Chief Marketing Officer
Originally posted by DataEndure CMO, Kirstin Burke, on linkedin.com
Highlighting the news today is a second massive LinkedIn breach that reportedly exposes the data of 700M users – over 92% of LinkedIn’s total user community.*
Moreover, the hacker has published one million sample dataset on the Dark Web, with records including phone numbers, email and physical addresses, geolocation data, other social media accounts and user names as well as inferred salaries.
While no passwords seem to have been included, this is incredibly valuable data that can and will be used against you for identity theft and persuasive phishing attempts that can themselves be used to obtain login credentials for LinkedIn and other sites. Our cyber adversaries are incredibly creative, and they have time on their side. Time to put together an amazingly credible phishing or whaling attempt, and time to sit inside your network undetected until they have perfected their approach.
This is just the latest in a long succession of breaches, and unfortunately something we the public have grown used to. Credit card number stolen? Check. Fraudulent unemployment claim filed in your name? Double check.
To protect your data today, there are steps you can take personally – and steps that need to be taken corporately. Implemented together, we can start to shift the time advantage back to the good guys.
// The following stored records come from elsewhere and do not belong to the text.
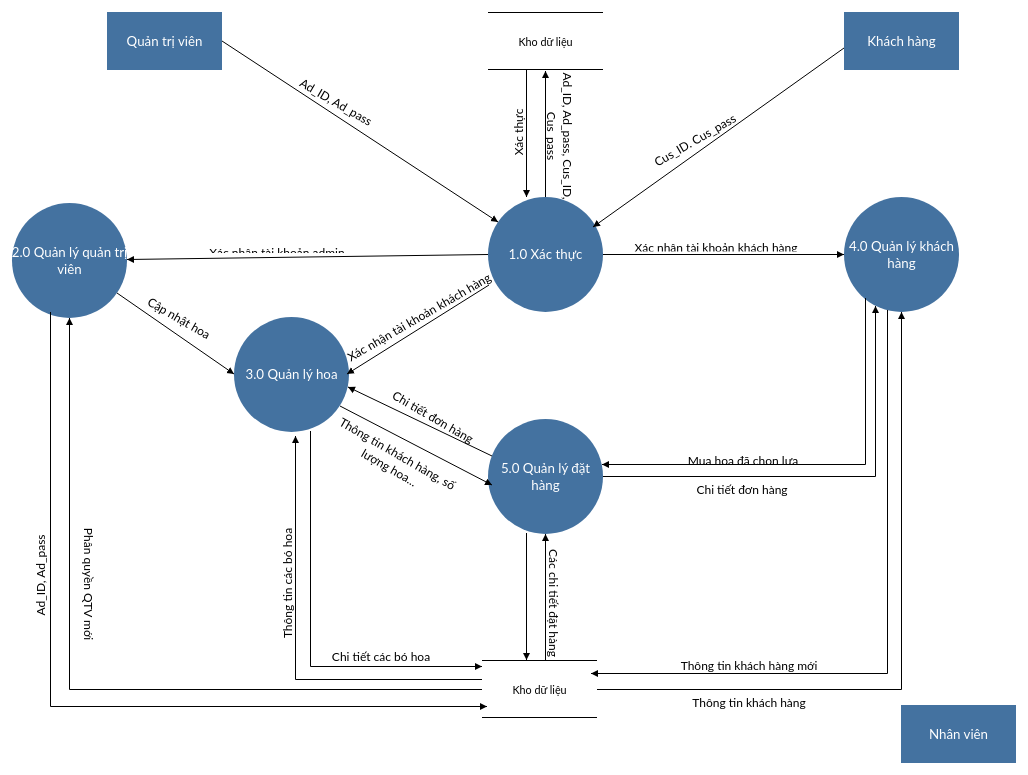
<!DOCTYPE html>
<html lang="vi">
<head>
<meta charset="utf-8">
<title>Sơ đồ luồng dữ liệu</title>
<style>
:root {
  --node: #4472a0;
  --node-text: #fff;
  --ink: #000;
  --paper: #fff;
}
* { box-sizing: border-box; }
html, body { margin: 0; overflow: hidden; }
.diagram {
  position: relative;
  width: 1028px;
  height: 775px;
  overflow: hidden;
  background: var(--paper);
  color: var(--ink);
  font-family: Lato, "Open Sans", sans-serif;
}
.entity, .process, .store, .label, .flows { position: absolute; }
.entity, .process, .store {
  left: var(--x);
  top: var(--y);
  display: flex;
  align-items: center;
  justify-content: center;
  text-align: center;
  white-space: nowrap;
}
.entity, .process {
  width: 115px;
  background: var(--node);
  color: var(--node-text);
  font-size: 13.3px;
  line-height: 17px;
}
.entity { height: 58px; }
.process { height: 115px; border-radius: 50%; }
.store {
  width: 115px;
  height: 58px;
  border: solid var(--ink);
  border-width: 1px 0;
  font-size: 10.8px;
}
.flows { inset: 0; }
.flow { fill: none; stroke: var(--ink); stroke-width: 1; marker-end: url(#arrowhead); }
.label {
  left: var(--x);
  top: var(--y);
  font-size: 12px;
  line-height: 15px;
  text-align: center;
  white-space: nowrap;
  transform: translate(-50%, -50%) rotate(var(--turn, 0deg));
  clip-path: inset(0 -4px var(--trim, -4px));
}
.label.two-line { line-height: 16px; }
</style>
</head>
<body>
<main class="diagram">
  <div class="entity" style="--x:107px;--y:12px">Quản trị viên</div>
  <div class="entity" style="--x:844px;--y:12px">Khách hàng</div>
  <div class="entity" style="--x:901px;--y:705px">Nhân viên</div>

  <div class="store" style="--x:488px;--y:12px">Kho dữ liệu</div>
  <div class="store" style="--x:482px;--y:660px">Kho dữ liệu</div>

  <div class="process" style="--x:488px;--y:197px">1.0 Xác thực</div>
  <div class="process" style="--x:12px;--y:203px">2.0 Quản lý quản trị<br>viên</div>
  <div class="process" style="--x:234px;--y:317px">3.0 Quản lý hoa</div>
  <div class="process" style="--x:844px;--y:197px">4.0 Quản lý khách<br>hàng</div>
  <div class="process" style="--x:488px;--y:419px">5.0 Quản lý đặt<br>hàng</div>

  <svg class="flows" width="1028" height="775" viewBox="0 0 1028 775" aria-hidden="true">
    <defs>
      <marker id="arrowhead" markerUnits="userSpaceOnUse" markerWidth="8" markerHeight="8" refX="7" refY="4" orient="auto">
        <path d="M0 0.5L7 4L0 7.5Z"/>
      </marker>
    </defs>
    <path class="flow" d="M222 41L498 222"/>
    <path class="flow" d="M844 48L593 227"/>
    <path class="flow" d="M526.5 70V197"/>
    <path class="flow" d="M545.5 197V71"/>
    <path class="flow" d="M488 254.5L127 259.5"/>
    <path class="flow" d="M603 254.5H844"/>
    <path class="flow" d="M489 285L347 374"/>
    <path class="flow" d="M117 293L234 374"/>
    <path class="flow" d="M492 456L348 387"/>
    <path class="flow" d="M340 406L492 485"/>
    <path class="flow" d="M865.5 298V464.5H602"/>
    <path class="flow" d="M603 476.5H875.5V306"/>
    <path class="flow" d="M887.5 310V673.5H591"/>
    <path class="flow" d="M597 689.5H901.5V312"/>
    <path class="flow" d="M526.5 533V660"/>
    <path class="flow" d="M545.5 660V534"/>
    <path class="flow" d="M310.5 431V666.5H482"/>
    <path class="flow" d="M482 679.5H295.5V436"/>
    <path class="flow" d="M482 689.5H69.5V318"/>
    <path class="flow" d="M50.5 312V706.5H487"/>
  </svg>

  <div class="label" style="--x:336px;--y:102px;--turn:30deg">Ad_ID, Ad_pass</div>
  <div class="label" style="--x:695px;--y:140px;--turn:-30deg">Cus_ID. Cus_pass</div>
  <div class="label" style="--x:518px;--y:132px;--turn:-90deg">Xác thực</div>
  <div class="label two-line" style="--x:559px;--y:136px;--turn:90deg">Ad_ID, Ad_pass, Cus_ID,<br>Cus_pass</div>
  <div class="label" style="--x:277px;--y:251.5px;--trim:6px">Xác nhận tài khoản admin</div>
  <div class="label" style="--x:716px;--y:247px;--trim:3px">Xác nhận tài khoản khách hàng</div>
  <div class="label" style="--x:419px;--y:317px;--turn:-30deg">Xác nhận tài khoản khách hàng</div>
  <div class="label" style="--x:179px;--y:318px;--turn:30deg">Cập nhật hoa</div>
  <div class="label" style="--x:433px;--y:417px;--turn:30deg">Chi tiết đơn hàng</div>
  <div class="label two-line" style="--x:393px;--y:461px;--turn:30deg">Thông tin khách hàng, số<br>lượng hoa...</div>
  <div class="label" style="--x:743px;--y:460px;--trim:3px">Mua hoa đã chọn lựa</div>
  <div class="label" style="--x:742px;--y:489px">Chi tiết đơn hàng</div>
  <div class="label" style="--x:40px;--y:575px;--turn:-90deg">Ad_ID, Ad_pass</div>
  <div class="label" style="--x:88px;--y:584px;--turn:90deg">Phân quyền QTV mới</div>
  <div class="label" style="--x:287px;--y:583px;--turn:-90deg">Thông tin các bó hoa</div>
  <div class="label" style="--x:553px;--y:603px;--turn:90deg">Các chi tiết đặt hàng</div>
  <div class="label" style="--x:381px;--y:656px">Chi tiết các bó hoa</div>
  <div class="label" style="--x:749px;--y:665px">Thông tin khách hàng mới</div>
  <div class="label" style="--x:749px;--y:702px">Thông tin khách hàng</div>
</main>
</body>
</html>
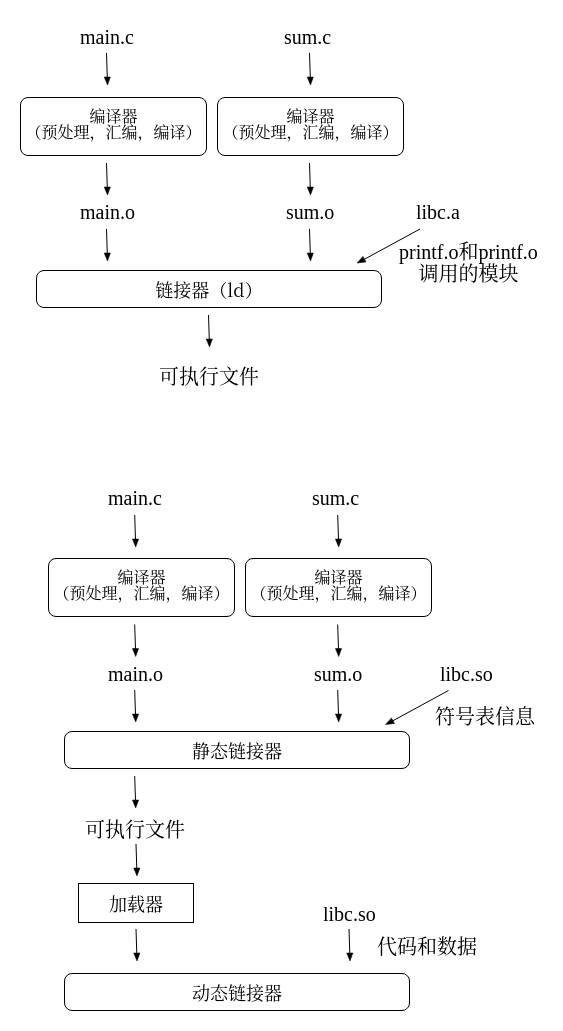
<!DOCTYPE html>
<html lang="zh-CN">
<head>
<meta charset="utf-8">
<title>静态链接与动态链接</title>
<style>
:root { --ink: #000; --paper: #fff; }
* { box-sizing: border-box; margin: 0; padding: 0; }
html, body { width: 563px; height: 1031px; overflow: hidden; background: var(--paper); }
.diagram { position: relative; width: 563px; height: 1031px; overflow: hidden; color: var(--ink); }
.arrows { position: absolute; left: 0; top: 0; fill: var(--ink); stroke: var(--ink); }
.label {
  position: absolute; left: var(--x); top: var(--y);
  font: 20px/22px "Liberation Serif", "Noto Serif CJK SC", serif;
  white-space: nowrap; text-align: center;
}
.node {
  position: absolute; left: var(--x); top: var(--y);
  display: flex; align-items: center; justify-content: center;
  border: 1px solid var(--ink); border-radius: 8px;
  font: 18px/20px "Noto Serif CJK SC", serif;
  white-space: nowrap; text-align: center;
}
.compiler { width: 187px; height: 59px; padding-bottom: 6px; font-size: 16px; line-height: 16px; }
.linker { width: 346px; height: 38px; }
.loader { width: 116px; height: 40px; border-radius: 0; }
</style>
</head>
<body>
<main class="diagram">
  <svg class="arrows" width="563" height="1031" viewBox="0 0 563 1031" aria-hidden="true">
    <defs>
      <g id="down">
        <line x1="0" y1="0" x2="0.8" y2="25"/>
        <polygon points="-2.3,24 3.9,24 1,32" stroke-width="0.5"/>
      </g>
      <g id="slant">
        <line x1="0" y1="0" x2="-57" y2="31"/>
        <polygon points="-63,34 -57,27.4 -54,33" stroke-width="0.5"/>
      </g>
    </defs>
    <g id="static-flow">
      <use href="#down" x="106.5" y="53"/>
      <use href="#down" x="309.5" y="53"/>
      <use href="#down" x="106.5" y="163"/>
      <use href="#down" x="309.5" y="163"/>
      <use href="#down" x="106.5" y="229"/>
      <use href="#down" x="309.5" y="229"/>
      <use href="#slant" x="420" y="229"/>
      <use href="#down" x="208.5" y="315"/>
    </g>
    <g id="dynamic-flow">
      <use href="#down" x="134.7" y="515"/>
      <use href="#down" x="337.7" y="515"/>
      <use href="#down" x="134.7" y="624.5"/>
      <use href="#down" x="337.7" y="624.5"/>
      <use href="#down" x="134.7" y="690"/>
      <use href="#down" x="337.7" y="690"/>
      <use href="#slant" x="448.5" y="690.5"/>
      <use href="#down" x="134.7" y="776"/>
      <use href="#down" x="136" y="844"/>
      <use href="#down" x="136" y="929"/>
      <use href="#down" x="349" y="929"/>
    </g>
  </svg>

  <section aria-label="静态链接">
    <p class="label" style="--x:80px;--y:26px">main.c</p>
    <p class="label" style="--x:284px;--y:26px">sum.c</p>
    <div class="node compiler" style="--x:20px;--y:97px"><p>编译器<br>（预处理，汇编，编译）</p></div>
    <div class="node compiler" style="--x:217px;--y:97px"><p>编译器<br>（预处理，汇编，编译）</p></div>
    <p class="label" style="--x:80px;--y:201px">main.o</p>
    <p class="label" style="--x:286px;--y:201px">sum.o</p>
    <p class="label" style="--x:416px;--y:201px">libc.a</p>
    <p class="label" style="--x:399px;--y:241px">printf.o和printf.o<br>调用的模块</p>
    <div class="node linker" style="--x:36px;--y:270px">链接器（ld）</div>
    <p class="label" style="--x:159px;--y:366px">可执行文件</p>
  </section>

  <section aria-label="动态链接">
    <p class="label" style="--x:108px;--y:487px">main.c</p>
    <p class="label" style="--x:312px;--y:487px">sum.c</p>
    <div class="node compiler" style="--x:48px;--y:558px"><p>编译器<br>（预处理，汇编，编译）</p></div>
    <div class="node compiler" style="--x:245px;--y:558px"><p>编译器<br>（预处理，汇编，编译）</p></div>
    <p class="label" style="--x:108px;--y:663px">main.o</p>
    <p class="label" style="--x:314px;--y:663px">sum.o</p>
    <p class="label" style="--x:440px;--y:663px">libc.so</p>
    <p class="label" style="--x:435px;--y:706px">符号表信息</p>
    <div class="node linker" style="--x:64px;--y:731px">静态链接器</div>
    <p class="label" style="--x:85px;--y:819px">可执行文件</p>
    <div class="node loader" style="--x:78px;--y:883px">加载器</div>
    <p class="label" style="--x:323px;--y:903px">libc.so</p>
    <p class="label" style="--x:377px;--y:936px">代码和数据</p>
    <div class="node linker" style="--x:64px;--y:973px">动态链接器</div>
  </section>
</main>
</body>
</html>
- As a “user”, it is incumbent on you to make sure the security and privacy settings of the apps you use are set up properly. Basic security hygiene includes strong passwords, not using the same password for multiple applications/websites, and changing passwords frequently. Also, enable two-factor authentication (2FA) wherever available, and however tempting, do not accept connections, especially on LinkedIn and Facebook, from unknown people.
- Organizations need to understand their employees represent their weakest link – and plan around it. Yes, security training is important, but as stated earlier, we have an adversary who is extremely proficient in social engineering – mimicking trusted brands and trusted personal networks in ways we wouldn’t normally question, and are coming at us through email, bad websites, text and phone calls.
With this as a “new normal”, we need to protect employees from themselves. And this isn’t just unsophisticated users, we are setting attacks that fool the most savvy IT or security professionals. In fact, a recent study by Barracuda found that 93% of all attacks started with an inbound email. With a multi-layer approach that starts with advanced phishing protection, and includes blocking known bad websites with DNS protection and employing next-gen endpoint detection and response – you can start to achieve a defense in depth strategy that will more effectively block attacks, identify unusual behavior – and protect critical information.
DataEndure is in the business of helping organizations attain – and maintain – the cyber and infrastructure resilience that is so critical to business operations today. While it isn’t easy, it is achievable. If you aren’t sure where to get started, let’s talk – we can help!
*First reported by PrivacyShark and confirmed by RestorePrivacy.